• _TASK DIRECTIONS_: A verbatim reproduction of the lines below, from the line containing "204A294 294 0" through the line containing "306L470 250H552L547 270C543", both ends included, is the whole required output.

• _INPUT_:
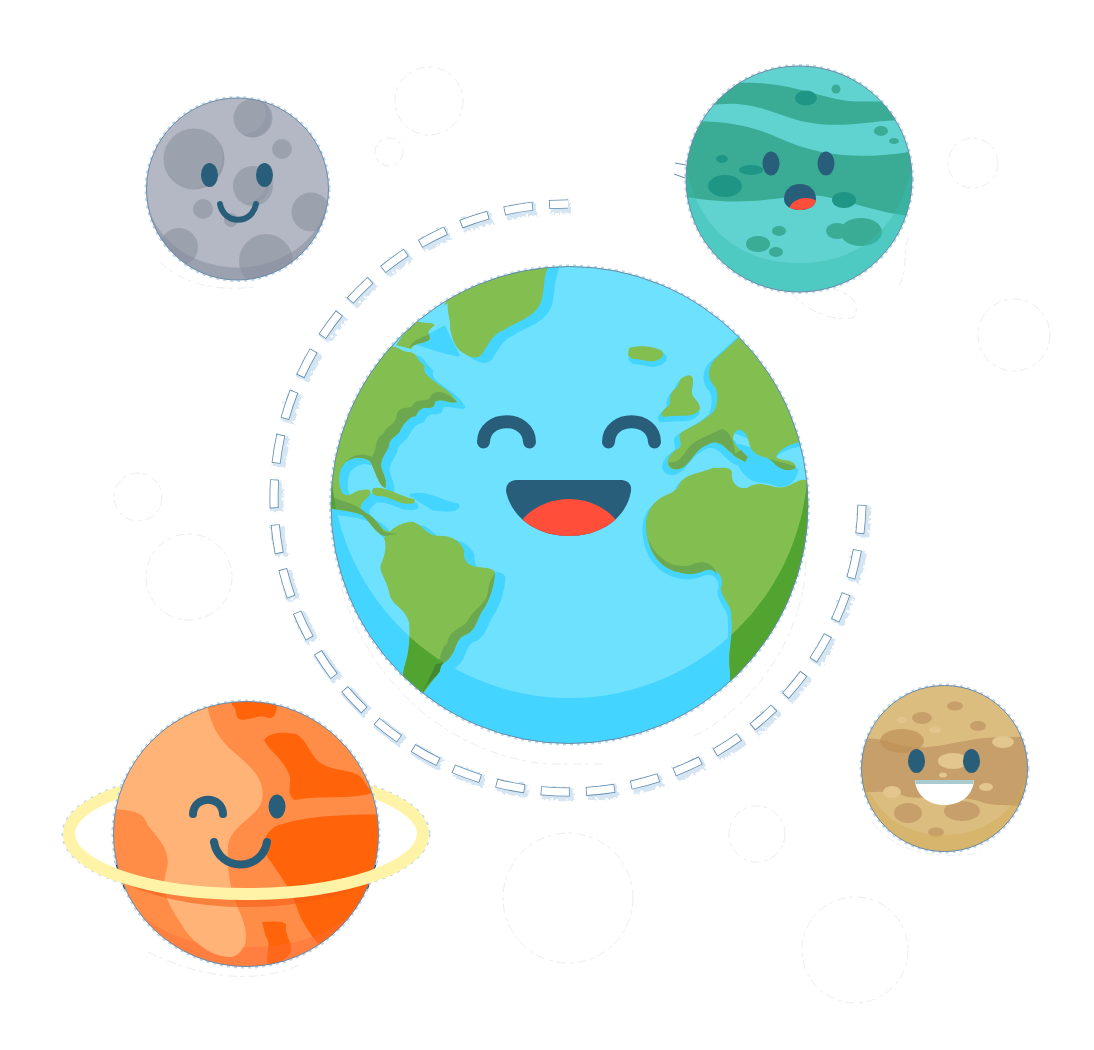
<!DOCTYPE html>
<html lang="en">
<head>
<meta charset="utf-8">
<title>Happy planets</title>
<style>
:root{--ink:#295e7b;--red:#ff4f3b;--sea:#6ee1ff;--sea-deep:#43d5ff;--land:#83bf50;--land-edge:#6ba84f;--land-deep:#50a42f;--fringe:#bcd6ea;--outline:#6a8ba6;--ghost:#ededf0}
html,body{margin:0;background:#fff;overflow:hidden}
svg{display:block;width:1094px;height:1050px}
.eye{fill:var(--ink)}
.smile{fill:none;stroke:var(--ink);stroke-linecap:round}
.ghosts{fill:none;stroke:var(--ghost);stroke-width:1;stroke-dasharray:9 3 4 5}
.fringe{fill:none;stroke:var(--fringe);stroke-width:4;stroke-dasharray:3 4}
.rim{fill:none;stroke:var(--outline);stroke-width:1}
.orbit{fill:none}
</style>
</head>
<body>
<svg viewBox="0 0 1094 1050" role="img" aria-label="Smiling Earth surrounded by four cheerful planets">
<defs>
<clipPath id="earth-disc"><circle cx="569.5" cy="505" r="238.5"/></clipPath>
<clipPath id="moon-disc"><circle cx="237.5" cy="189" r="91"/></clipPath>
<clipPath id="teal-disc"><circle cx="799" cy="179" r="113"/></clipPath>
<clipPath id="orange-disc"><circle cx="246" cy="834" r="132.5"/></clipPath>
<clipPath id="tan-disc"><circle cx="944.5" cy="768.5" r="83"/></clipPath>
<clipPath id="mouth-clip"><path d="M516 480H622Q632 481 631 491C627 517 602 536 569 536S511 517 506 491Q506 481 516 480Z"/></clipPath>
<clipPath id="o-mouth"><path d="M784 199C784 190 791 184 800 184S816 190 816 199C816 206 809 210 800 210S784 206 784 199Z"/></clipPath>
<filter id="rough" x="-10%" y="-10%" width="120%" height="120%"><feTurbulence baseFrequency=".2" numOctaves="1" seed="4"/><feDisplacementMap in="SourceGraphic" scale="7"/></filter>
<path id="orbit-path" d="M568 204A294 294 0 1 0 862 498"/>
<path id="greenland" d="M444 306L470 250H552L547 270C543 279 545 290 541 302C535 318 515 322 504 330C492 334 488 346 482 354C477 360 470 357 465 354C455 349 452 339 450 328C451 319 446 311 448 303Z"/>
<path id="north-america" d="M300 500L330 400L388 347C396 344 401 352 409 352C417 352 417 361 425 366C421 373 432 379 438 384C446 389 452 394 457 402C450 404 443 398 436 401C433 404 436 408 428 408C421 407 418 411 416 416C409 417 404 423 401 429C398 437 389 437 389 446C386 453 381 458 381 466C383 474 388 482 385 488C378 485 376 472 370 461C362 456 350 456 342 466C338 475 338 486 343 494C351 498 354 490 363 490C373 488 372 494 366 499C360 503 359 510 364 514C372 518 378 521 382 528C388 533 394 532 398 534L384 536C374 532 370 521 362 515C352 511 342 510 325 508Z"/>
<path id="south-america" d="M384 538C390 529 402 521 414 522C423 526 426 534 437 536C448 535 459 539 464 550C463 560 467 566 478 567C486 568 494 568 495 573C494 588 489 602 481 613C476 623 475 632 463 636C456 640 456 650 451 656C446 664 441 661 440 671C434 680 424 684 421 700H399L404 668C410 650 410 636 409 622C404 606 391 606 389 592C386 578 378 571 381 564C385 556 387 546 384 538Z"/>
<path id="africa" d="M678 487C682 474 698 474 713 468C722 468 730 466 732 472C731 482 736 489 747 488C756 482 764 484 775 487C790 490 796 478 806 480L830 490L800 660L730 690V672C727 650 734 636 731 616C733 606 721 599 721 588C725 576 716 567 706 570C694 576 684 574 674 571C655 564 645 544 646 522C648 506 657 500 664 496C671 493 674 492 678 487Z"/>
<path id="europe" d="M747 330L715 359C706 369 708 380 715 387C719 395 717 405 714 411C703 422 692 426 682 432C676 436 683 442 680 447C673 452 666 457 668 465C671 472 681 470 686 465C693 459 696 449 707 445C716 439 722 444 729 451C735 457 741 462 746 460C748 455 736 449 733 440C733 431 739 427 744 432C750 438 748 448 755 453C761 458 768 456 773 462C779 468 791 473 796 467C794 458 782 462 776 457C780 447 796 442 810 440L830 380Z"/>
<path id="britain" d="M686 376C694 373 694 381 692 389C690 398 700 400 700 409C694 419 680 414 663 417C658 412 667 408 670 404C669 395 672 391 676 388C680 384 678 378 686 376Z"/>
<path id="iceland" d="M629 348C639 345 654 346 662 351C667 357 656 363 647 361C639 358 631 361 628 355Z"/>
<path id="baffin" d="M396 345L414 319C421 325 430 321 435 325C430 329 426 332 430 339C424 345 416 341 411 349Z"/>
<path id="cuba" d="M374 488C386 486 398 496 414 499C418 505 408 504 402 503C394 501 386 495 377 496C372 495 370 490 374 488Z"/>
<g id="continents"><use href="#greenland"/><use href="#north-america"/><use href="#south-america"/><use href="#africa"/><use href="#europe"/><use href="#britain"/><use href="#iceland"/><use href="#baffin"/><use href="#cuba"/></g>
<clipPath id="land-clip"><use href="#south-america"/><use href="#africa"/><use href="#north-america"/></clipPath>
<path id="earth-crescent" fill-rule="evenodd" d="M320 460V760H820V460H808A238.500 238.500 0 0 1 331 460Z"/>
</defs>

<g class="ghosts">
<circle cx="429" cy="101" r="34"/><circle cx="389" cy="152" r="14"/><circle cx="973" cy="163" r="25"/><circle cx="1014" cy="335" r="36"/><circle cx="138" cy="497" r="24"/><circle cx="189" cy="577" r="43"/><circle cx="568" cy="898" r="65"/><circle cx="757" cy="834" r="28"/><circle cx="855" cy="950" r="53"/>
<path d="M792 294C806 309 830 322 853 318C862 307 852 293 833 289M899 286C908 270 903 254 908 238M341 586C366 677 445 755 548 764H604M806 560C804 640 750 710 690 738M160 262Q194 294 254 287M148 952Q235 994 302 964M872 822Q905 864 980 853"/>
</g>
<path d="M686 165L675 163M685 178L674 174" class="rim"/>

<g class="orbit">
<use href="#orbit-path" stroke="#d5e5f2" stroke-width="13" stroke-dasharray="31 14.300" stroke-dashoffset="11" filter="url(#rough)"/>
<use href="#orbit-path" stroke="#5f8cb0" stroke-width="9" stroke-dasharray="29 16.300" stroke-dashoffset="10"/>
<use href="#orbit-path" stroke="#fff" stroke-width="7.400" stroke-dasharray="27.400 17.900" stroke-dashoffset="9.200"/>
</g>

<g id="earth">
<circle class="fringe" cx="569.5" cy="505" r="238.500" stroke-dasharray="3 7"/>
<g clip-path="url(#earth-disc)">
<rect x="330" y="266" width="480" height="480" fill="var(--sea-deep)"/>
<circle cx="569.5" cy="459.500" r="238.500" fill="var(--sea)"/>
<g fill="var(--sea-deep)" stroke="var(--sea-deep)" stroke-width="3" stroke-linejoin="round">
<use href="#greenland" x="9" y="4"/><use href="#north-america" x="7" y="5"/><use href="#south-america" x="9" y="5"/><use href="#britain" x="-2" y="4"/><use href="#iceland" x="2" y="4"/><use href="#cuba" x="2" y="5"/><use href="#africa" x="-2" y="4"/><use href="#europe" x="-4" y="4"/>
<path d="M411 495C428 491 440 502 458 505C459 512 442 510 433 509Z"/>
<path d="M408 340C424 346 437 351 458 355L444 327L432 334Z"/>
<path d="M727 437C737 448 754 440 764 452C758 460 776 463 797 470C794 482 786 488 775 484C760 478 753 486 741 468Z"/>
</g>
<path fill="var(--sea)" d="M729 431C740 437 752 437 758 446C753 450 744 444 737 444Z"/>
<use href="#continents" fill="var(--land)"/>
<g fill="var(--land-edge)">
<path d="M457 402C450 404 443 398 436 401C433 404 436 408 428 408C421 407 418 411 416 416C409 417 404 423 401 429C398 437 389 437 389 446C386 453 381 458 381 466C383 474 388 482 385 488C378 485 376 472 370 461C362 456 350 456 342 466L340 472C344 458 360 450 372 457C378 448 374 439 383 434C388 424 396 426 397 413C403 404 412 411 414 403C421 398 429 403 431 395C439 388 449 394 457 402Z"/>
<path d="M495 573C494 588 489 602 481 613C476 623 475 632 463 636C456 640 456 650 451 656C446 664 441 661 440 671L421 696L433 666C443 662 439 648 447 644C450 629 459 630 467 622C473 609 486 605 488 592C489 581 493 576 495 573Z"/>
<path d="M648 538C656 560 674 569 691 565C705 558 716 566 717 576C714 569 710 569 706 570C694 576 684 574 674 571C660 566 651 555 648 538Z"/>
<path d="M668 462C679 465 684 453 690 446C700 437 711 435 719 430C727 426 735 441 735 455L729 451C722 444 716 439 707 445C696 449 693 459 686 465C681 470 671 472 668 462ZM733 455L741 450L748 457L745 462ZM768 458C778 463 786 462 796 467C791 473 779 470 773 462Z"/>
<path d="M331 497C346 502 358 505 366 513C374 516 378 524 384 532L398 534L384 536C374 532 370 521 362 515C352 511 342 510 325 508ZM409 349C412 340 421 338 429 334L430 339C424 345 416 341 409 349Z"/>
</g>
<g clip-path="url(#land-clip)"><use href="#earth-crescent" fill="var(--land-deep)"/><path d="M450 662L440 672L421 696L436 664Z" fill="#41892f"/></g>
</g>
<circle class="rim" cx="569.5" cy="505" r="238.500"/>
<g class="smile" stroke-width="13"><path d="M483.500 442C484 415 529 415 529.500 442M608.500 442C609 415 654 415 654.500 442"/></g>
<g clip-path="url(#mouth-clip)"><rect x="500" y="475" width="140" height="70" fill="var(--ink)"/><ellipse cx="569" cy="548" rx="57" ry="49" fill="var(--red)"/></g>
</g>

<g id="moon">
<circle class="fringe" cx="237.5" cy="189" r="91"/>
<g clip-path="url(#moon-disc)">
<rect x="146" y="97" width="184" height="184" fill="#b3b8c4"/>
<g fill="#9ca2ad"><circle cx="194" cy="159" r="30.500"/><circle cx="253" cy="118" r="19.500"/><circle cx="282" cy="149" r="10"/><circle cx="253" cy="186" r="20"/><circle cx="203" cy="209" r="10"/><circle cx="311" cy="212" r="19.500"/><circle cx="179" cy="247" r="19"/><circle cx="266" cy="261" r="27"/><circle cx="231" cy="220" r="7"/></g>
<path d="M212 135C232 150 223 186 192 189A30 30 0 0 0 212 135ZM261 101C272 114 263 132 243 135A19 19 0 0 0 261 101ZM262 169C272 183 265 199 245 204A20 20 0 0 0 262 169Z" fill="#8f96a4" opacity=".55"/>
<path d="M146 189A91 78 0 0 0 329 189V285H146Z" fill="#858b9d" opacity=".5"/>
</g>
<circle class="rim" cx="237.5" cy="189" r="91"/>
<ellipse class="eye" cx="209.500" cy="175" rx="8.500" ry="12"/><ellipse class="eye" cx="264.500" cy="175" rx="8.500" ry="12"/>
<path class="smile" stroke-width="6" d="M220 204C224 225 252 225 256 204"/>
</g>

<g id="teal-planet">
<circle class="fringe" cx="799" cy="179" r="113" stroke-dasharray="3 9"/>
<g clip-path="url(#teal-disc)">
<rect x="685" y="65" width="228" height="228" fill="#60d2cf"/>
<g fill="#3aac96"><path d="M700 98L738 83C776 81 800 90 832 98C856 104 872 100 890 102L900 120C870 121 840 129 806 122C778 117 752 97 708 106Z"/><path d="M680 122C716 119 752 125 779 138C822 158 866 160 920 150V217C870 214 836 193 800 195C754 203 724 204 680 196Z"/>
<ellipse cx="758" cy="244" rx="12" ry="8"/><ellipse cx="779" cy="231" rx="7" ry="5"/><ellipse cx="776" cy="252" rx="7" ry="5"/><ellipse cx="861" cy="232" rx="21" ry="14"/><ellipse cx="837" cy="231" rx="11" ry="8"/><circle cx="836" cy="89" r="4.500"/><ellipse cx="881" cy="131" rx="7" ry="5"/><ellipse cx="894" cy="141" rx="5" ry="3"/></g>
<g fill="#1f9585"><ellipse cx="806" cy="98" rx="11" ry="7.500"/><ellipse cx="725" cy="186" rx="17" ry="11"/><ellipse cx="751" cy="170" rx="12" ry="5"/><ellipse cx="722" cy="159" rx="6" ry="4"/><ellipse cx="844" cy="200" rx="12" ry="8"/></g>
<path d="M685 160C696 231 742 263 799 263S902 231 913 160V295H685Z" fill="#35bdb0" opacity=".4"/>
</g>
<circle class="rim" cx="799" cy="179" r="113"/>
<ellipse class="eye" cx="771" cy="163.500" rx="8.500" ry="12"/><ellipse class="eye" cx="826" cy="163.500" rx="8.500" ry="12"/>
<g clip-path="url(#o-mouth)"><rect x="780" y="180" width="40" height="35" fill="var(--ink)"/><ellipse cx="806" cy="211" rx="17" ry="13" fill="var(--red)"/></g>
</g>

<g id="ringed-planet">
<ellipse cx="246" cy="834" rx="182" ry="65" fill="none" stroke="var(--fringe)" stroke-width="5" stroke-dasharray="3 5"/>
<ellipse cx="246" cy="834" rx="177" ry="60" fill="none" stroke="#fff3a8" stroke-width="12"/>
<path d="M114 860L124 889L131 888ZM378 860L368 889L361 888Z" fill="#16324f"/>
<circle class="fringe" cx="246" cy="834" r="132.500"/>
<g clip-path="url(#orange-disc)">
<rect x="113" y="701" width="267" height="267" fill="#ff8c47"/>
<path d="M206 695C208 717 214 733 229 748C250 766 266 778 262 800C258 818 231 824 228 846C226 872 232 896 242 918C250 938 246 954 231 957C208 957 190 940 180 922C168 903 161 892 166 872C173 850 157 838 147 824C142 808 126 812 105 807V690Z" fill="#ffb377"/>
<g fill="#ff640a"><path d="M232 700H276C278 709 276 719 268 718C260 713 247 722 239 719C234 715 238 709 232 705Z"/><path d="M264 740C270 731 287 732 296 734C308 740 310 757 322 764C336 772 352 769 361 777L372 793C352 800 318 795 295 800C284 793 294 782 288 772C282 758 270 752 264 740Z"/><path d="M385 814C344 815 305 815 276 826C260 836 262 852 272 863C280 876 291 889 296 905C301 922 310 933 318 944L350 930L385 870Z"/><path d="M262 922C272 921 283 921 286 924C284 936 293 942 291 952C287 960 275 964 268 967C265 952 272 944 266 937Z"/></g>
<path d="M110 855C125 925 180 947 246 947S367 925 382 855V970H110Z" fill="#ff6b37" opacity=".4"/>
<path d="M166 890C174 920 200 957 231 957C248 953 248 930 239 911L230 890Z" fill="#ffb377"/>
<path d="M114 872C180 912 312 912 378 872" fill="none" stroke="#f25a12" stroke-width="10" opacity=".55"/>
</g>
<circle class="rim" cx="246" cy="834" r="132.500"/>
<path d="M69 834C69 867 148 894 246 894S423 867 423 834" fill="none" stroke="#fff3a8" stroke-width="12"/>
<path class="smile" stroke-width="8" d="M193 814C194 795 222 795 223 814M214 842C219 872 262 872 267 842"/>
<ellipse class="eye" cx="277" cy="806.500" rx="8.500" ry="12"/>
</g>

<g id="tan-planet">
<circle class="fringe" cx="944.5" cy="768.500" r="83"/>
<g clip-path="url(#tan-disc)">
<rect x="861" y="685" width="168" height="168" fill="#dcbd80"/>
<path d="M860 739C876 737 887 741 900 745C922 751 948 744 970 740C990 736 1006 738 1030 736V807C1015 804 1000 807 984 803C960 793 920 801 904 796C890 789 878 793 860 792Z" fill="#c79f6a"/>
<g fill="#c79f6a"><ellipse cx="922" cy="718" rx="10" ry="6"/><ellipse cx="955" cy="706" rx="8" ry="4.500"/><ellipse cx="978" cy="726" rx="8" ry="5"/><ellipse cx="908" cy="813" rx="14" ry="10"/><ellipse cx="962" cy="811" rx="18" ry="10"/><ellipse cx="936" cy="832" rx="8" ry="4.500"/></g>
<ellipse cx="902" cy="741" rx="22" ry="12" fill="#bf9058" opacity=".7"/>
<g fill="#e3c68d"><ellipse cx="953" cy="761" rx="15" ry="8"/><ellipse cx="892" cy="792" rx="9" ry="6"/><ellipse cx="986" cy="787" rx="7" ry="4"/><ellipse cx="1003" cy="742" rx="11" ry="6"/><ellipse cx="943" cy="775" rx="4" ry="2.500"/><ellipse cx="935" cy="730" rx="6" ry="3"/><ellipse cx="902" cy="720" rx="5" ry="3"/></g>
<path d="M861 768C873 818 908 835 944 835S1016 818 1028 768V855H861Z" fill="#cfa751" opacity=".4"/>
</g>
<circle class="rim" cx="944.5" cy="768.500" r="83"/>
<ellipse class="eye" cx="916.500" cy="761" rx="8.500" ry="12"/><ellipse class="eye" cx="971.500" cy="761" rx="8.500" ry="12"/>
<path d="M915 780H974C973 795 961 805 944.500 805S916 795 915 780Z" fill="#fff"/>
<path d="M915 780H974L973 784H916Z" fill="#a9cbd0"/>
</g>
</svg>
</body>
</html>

• _TASK ANSWER_:
<path id="orbit-path" d="M568 204A294 294 0 1 0 862 498"/>
<path id="greenland" d="M444 306L470 250H552L547 270C543 279 545 290 541 302C535 318 515 322 504 330C492 334 488 346 482 354C477 360 470 357 465 354C455 349 452 339 450 328C451 319 446 311 448 303Z"/>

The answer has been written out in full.